A blog written by a 'counselor' in an abortion clinic continues to implicate the truly substandard guidance offered within their walls:
Two women, two different outcomes in the same hour. Both were returning for check-ups two weeks after their abortions.The first woman was tearful, distraught, had not slept well or eaten in several days. The decision for her was difficult but she decided that since her b/f did not want a child and probably would not stick around for a pregnancy that she should have the abortion. Today she retold the story that "she had it for him..." and you guessed it, he booked. It makes you want to put up a marquee: PLEASE DON'T HAVE AN ABORTION FOR ANYONE BUT YOURSELF. But, by the time the relational crisis happens, it really feels like you lost the pregnancy and the guy and what for?

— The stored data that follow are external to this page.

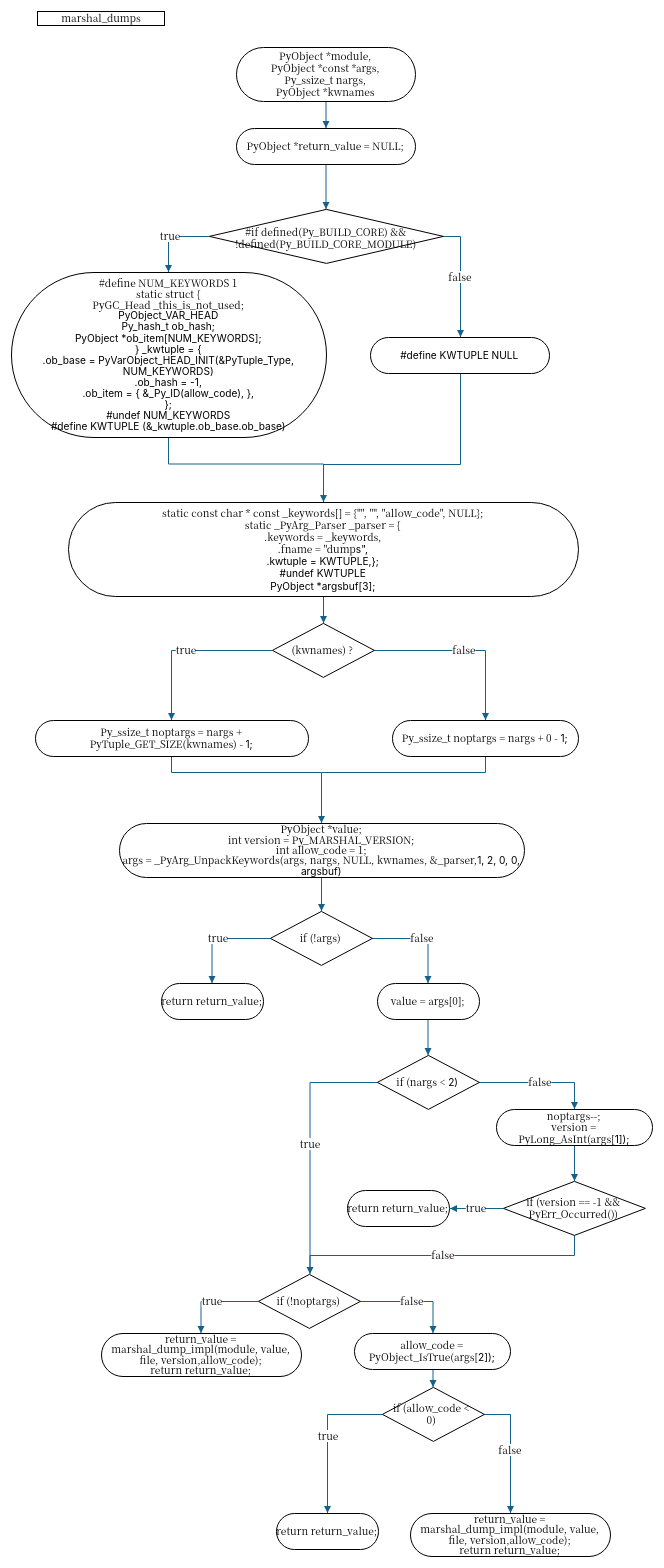
<!DOCTYPE html>
<html lang="en">
<head>
<meta charset="utf-8">
<title>marshal_dumps flowchart</title>
<style>
:root {
  --paper: #fff;
  --ink: #000;
  --outline: #000;
  --connector: #14628a;
  --serif: "Noto Serif CJK JP", "Noto Serif", serif;
  --sans: Inter, Roboto, sans-serif;
}
* { box-sizing: border-box; margin: 0; padding: 0; }
html, body { width: 664px; height: 1568px; overflow: hidden; background: var(--paper); }
.flow {
  --line: 12.15px;
  position: relative; width: 664px; height: 1568px; overflow: hidden;
  color: var(--ink); font: 10.13px/12.15px var(--serif);
}
.connectors { position: absolute; left: 0; top: 0; }
.links { fill: none; stroke: var(--connector); stroke-width: 1; }
.arrows { marker-end: url(#arrow); }
.arrowhead { fill: var(--connector); }
.diamonds { fill: var(--paper); stroke: var(--outline); stroke-width: 1; }
.title, .step, .test {
  position: absolute; left: var(--x); top: var(--y); width: var(--w); height: var(--h);
  display: flex; flex-direction: column; align-items: center; justify-content: center;
  white-space: pre;
}
.title { border: 1px solid var(--outline); font-size: 10.13px; font-weight: 400; }
.step { border: 1px solid var(--outline); border-radius: 999px; }
.step.snug { --line: 11.6px; }
.step.dense { --line: 11.1px; }
.step.tight { --line: 10.4px; }
p { position: relative; left: -0.8px; top: -0.3px; flex: none; height: var(--line); line-height: var(--line); }
.sans { font-family: var(--sans); }
.branch {
  position: absolute; left: var(--x); top: var(--y); transform: translate(-50%, -50%);
  background: var(--paper); line-height: 12px;
}
</style>
</head>
<body>
<main class="flow">
  <svg class="connectors" width="664" height="1568" viewBox="0 0 664 1568" aria-hidden="true">
    <defs>
      <marker id="arrow" markerUnits="userSpaceOnUse" markerWidth="8" markerHeight="8" refX="7" refY="4" orient="auto">
        <path class="arrowhead" d="M0 0.5L7 4L0 7.5Z"/>
      </marker>
    </defs>
    <g class="links">
      <path d="M460.5 373V464.5H323.5"/>
      <path d="M485.5 757V772.5H321.5"/>
      <path d="M574.5 1235V1255.5H310V1268"/>
    </g>
    <g class="links arrows">
      <path d="M326 101V128"/>
      <path d="M326 164V209"/>
      <path d="M209 236.5H168.5V272"/>
      <path d="M443 236.5H460.5V337"/>
      <path d="M168.5 438V464H323.5V502"/>
      <path d="M323.5 597V623"/>
      <path d="M272 650.5H171.5V720"/>
      <path d="M374 650.5H485.5V720"/>
      <path d="M171.5 757V772.5H321.5V823"/>
      <path d="M321.5 877V911"/>
      <path d="M270 938.5H212V983"/>
      <path d="M372 938.5H428V983"/>
      <path d="M428 1020V1055"/>
      <path d="M378 1082.5H310V1274"/>
      <path d="M479 1082.5H574.5V1109"/>
      <path d="M574.5 1146V1181"/>
      <path d="M503 1208.5H450"/>
      <path d="M258 1301.5H201V1333"/>
      <path d="M360 1301.5H433V1333"/>
      <path d="M433 1370V1387"/>
      <path d="M382 1414.5H327.5V1513"/>
      <path d="M484 1414.5H510.5V1513"/>
    </g>
    <g class="diamonds" transform="translate(0.4 0.4)">
      <polygon points="209,236 326,209 443,236 326,263"/>
      <polygon points="272,650 323,623 374,650 323,677"/>
      <polygon points="270,938 321,911 372,938 321,965"/>
      <polygon points="377,1082 428,1055 479,1082 428,1109"/>
      <polygon points="503,1208 574,1181 645,1208 574,1235"/>
      <polygon points="258,1301 309,1274 360,1301 309,1328"/>
      <polygon points="382,1414 433,1387 484,1414 433,1441"/>
    </g>
  </svg>

  <h1 class="title" style="--x:37px;--y:11px;--w:128px;--h:15px">marshal_dumps</h1>

  <section class="step" style="--x:236px;--y:47px;--w:180px;--h:55px">
    <p>PyObject *module,</p>
    <p>PyObject *const *args,</p>
    <p>Py_ssize_t nargs,</p>
    <p>PyObject *kwnames</p>
  </section>
  <section class="step" style="--x:236px;--y:128px;--w:180px;--h:37px">
    <p>PyObject *return_value = NULL;</p>
  </section>

  <section class="test" style="--x:209px;--y:225px;--w:235px;--h:26px">
    <p>#if defined(Py_BUILD_CORE) &amp;&amp;</p>
    <p>!defined(Py_BUILD_CORE_MODULE)</p>
  </section>
  <span class="branch" style="--x:170px;--y:236px">true</span>
  <span class="branch" style="--x:460px;--y:277px">false</span>

  <section class="step dense" style="--x:11px;--y:272px;--w:316px;--h:166px">
    <p>#define NUM_KEYWORDS 1</p>
    <p>static struct {</p>
    <p>PyGC_Head _this_is_not_used;</p>
    <p class="sans">PyObject_VAR_HEAD</p>
    <p class="sans">Py_hash_t ob_hash;</p>
    <p class="sans">PyObject *ob_item[NUM_KEYWORDS];</p>
    <p class="sans">} _kwtuple = {</p>
    <p class="sans">.ob_base = PyVarObject_HEAD_INIT(&amp;PyTuple_Type,</p>
    <p class="sans">NUM_KEYWORDS)</p>
    <p class="sans">.ob_hash = -1,</p>
    <p class="sans">.ob_item = { &amp;_Py_ID(allow_code), },</p>
    <p class="sans">};</p>
    <p class="sans">#undef NUM_KEYWORDS</p>
    <p class="sans">#define KWTUPLE (&amp;_kwtuple.ob_base.ob_base)</p>
  </section>
  <section class="step" style="--x:370px;--y:337px;--w:180px;--h:37px">
    <p class="sans">#define KWTUPLE NULL</p>
  </section>

  <section class="step" style="--x:68px;--y:502px;--w:511px;--h:95px">
    <p>static const char * const _keywords[] = {"", "", "allow_code", NULL};</p>
    <p>static _PyArg_Parser _parser = {</p>
    <p>.keywords = _keywords,</p>
    <p>.fname = "dump<span class="sans">s",</span></p>
    <p class="sans">.kwtuple = KWTUPLE,};</p>
    <p class="sans">#undef KWTUPLE</p>
    <p class="sans">PyObject *argsbuf[3];</p>
  </section>

  <section class="test" style="--x:272px;--y:636px;--w:102px;--h:28px"><p>(kwnames) ?</p></section>
  <span class="branch" style="--x:186px;--y:650px">true</span>
  <span class="branch" style="--x:464px;--y:650px">false</span>

  <section class="step" style="--x:35px;--y:720px;--w:274px;--h:37px">
    <p>Py_ssize_t noptargs = nargs +</p>
    <p>PyTuple_GET_SIZE(kwnames) - <span class="sans">1;</span></p>
  </section>
  <section class="step" style="--x:392px;--y:720px;--w:187px;--h:37px">
    <p>Py_ssize_t noptargs = nargs + 0 - <span class="sans">1;</span></p>
  </section>

  <section class="step tight" style="--x:119px;--y:823px;--w:406px;--h:55px">
    <p>PyObject *value;</p>
    <p>int version = Py_MARSHAL_VERSION;</p>
    <p>int allow_code = 1;</p>
    <p>args = _PyArg_UnpackKeywords(args, nargs, NULL, kwnames, &amp;_parser,<span class="sans">1, 2, 0, 0,</span></p>
    <p class="sans">argsbuf)</p>
  </section>

  <section class="test" style="--x:270px;--y:924px;--w:102px;--h:28px"><p>if (!args)</p></section>
  <span class="branch" style="--x:218px;--y:938px">true</span>
  <span class="branch" style="--x:422px;--y:938px">false</span>

  <section class="step" style="--x:161px;--y:983px;--w:103px;--h:37px"><p>return return_value;</p></section>
  <section class="step" style="--x:377px;--y:983px;--w:103px;--h:37px"><p>value = args[0];</p></section>

  <section class="test" style="--x:377px;--y:1068px;--w:102px;--h:28px">
    <p>if (nargs &lt; <span class="sans">2)</span></p>
  </section>
  <span class="branch" style="--x:540px;--y:1082px">false</span>
  <span class="branch" style="--x:310px;--y:1144px">true</span>

  <section class="step snug" style="--x:496px;--y:1109px;--w:157px;--h:37px">
    <p>noptargs--;</p>
    <p>version =</p>
    <p>PyLong_AsInt(args[<span class="sans">1]);</span></p>
  </section>

  <section class="test" style="--x:503px;--y:1195px;--w:142px;--h:27px">
    <p>if (version == -1 &amp;&amp;</p>
    <p>PyErr_Occurred())</p>
  </section>
  <span class="branch" style="--x:476px;--y:1208px">true</span>
  <span class="branch" style="--x:443px;--y:1255px">false</span>
  <section class="step" style="--x:347px;--y:1190px;--w:103px;--h:37px"><p>return return_value;</p></section>

  <section class="test" style="--x:258px;--y:1287px;--w:102px;--h:28px"><p>if (!noptargs)</p></section>
  <span class="branch" style="--x:212px;--y:1301px">true</span>
  <span class="branch" style="--x:412px;--y:1301px">false</span>

  <section class="step tight" style="--x:101px;--y:1333px;--w:201px;--h:44px">
    <p>return_value =</p>
    <p>marshal_dump_impl(module, value,</p>
    <p>file, version,allow_code);</p>
    <p>return return_value;</p>
  </section>
  <section class="step" style="--x:354px;--y:1333px;--w:157px;--h:37px">
    <p>allow_code =</p>
    <p>PyObject_IsTrue(args[<span class="sans">2]);</span></p>
  </section>

  <section class="test" style="--x:382px;--y:1401px;--w:100px;--h:27px">
    <p>if (allow_code &lt;</p>
    <p>0)</p>
  </section>
  <span class="branch" style="--x:328px;--y:1436px">true</span>
  <span class="branch" style="--x:510px;--y:1450px">false</span>

  <section class="step" style="--x:276px;--y:1513px;--w:103px;--h:37px"><p>return return_value;</p></section>
  <section class="step tight" style="--x:410px;--y:1513px;--w:201px;--h:44px">
    <p>return_value =</p>
    <p>marshal_dump_impl(module, value,</p>
    <p>file, version,allow_code);</p>
    <p>return return_value;</p>
  </section>
</main>
</body>
</html>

Some other questions are: Why don't you go ahead and put that sign up? And why don't you provide that minimal level of guidance when you meet with someone prior to an abortion?
Evidently, this 'counselor' thinks that this distraught woman originally misrepesented her motive for the abortion, when she said that "her b/f did not want a child and probably would not stick around" because this 'counselor' writes that the distraught client "retold the story" after the fact, now saying that "she had it for him".
It's beyond amazing that this 'counselor' was so incompetent in the 'counseling' office prior to the abortion that she was unable to figure that one out from what the client originally said. It's also amazes me that the 'counselor' writes with a sense of betrayal...she feels betrayed by the client! Because the client, a vulnerable pregnant woman with an unsupportive boyfriend didn't manage to (in the eyes of the 'counselor') fully, rationally and articulately express her tangle of emotions prior to the abortion. Hey, you know?? Isn't that what the counselor is supposed to be there for?
This is a spectacular level of professional incompetence.
From this very low point she has to find ways to choose herself, first in little ways, like eating something, eventually in larger ways, like knowing what to do with your life and not letting someone else tell you what to do.
Here's a thought, Ms. 'Counselor', to help you handle your evident frustration. Try blaming the victim. Why not even go on the internet so that you can both blame the victim and violate her further by disclosing intimate details of her situation? That way, you can feel all better, while your childless, boyfriendless client slinks home and submerges her anguish by developing a life-threatening eating disorder.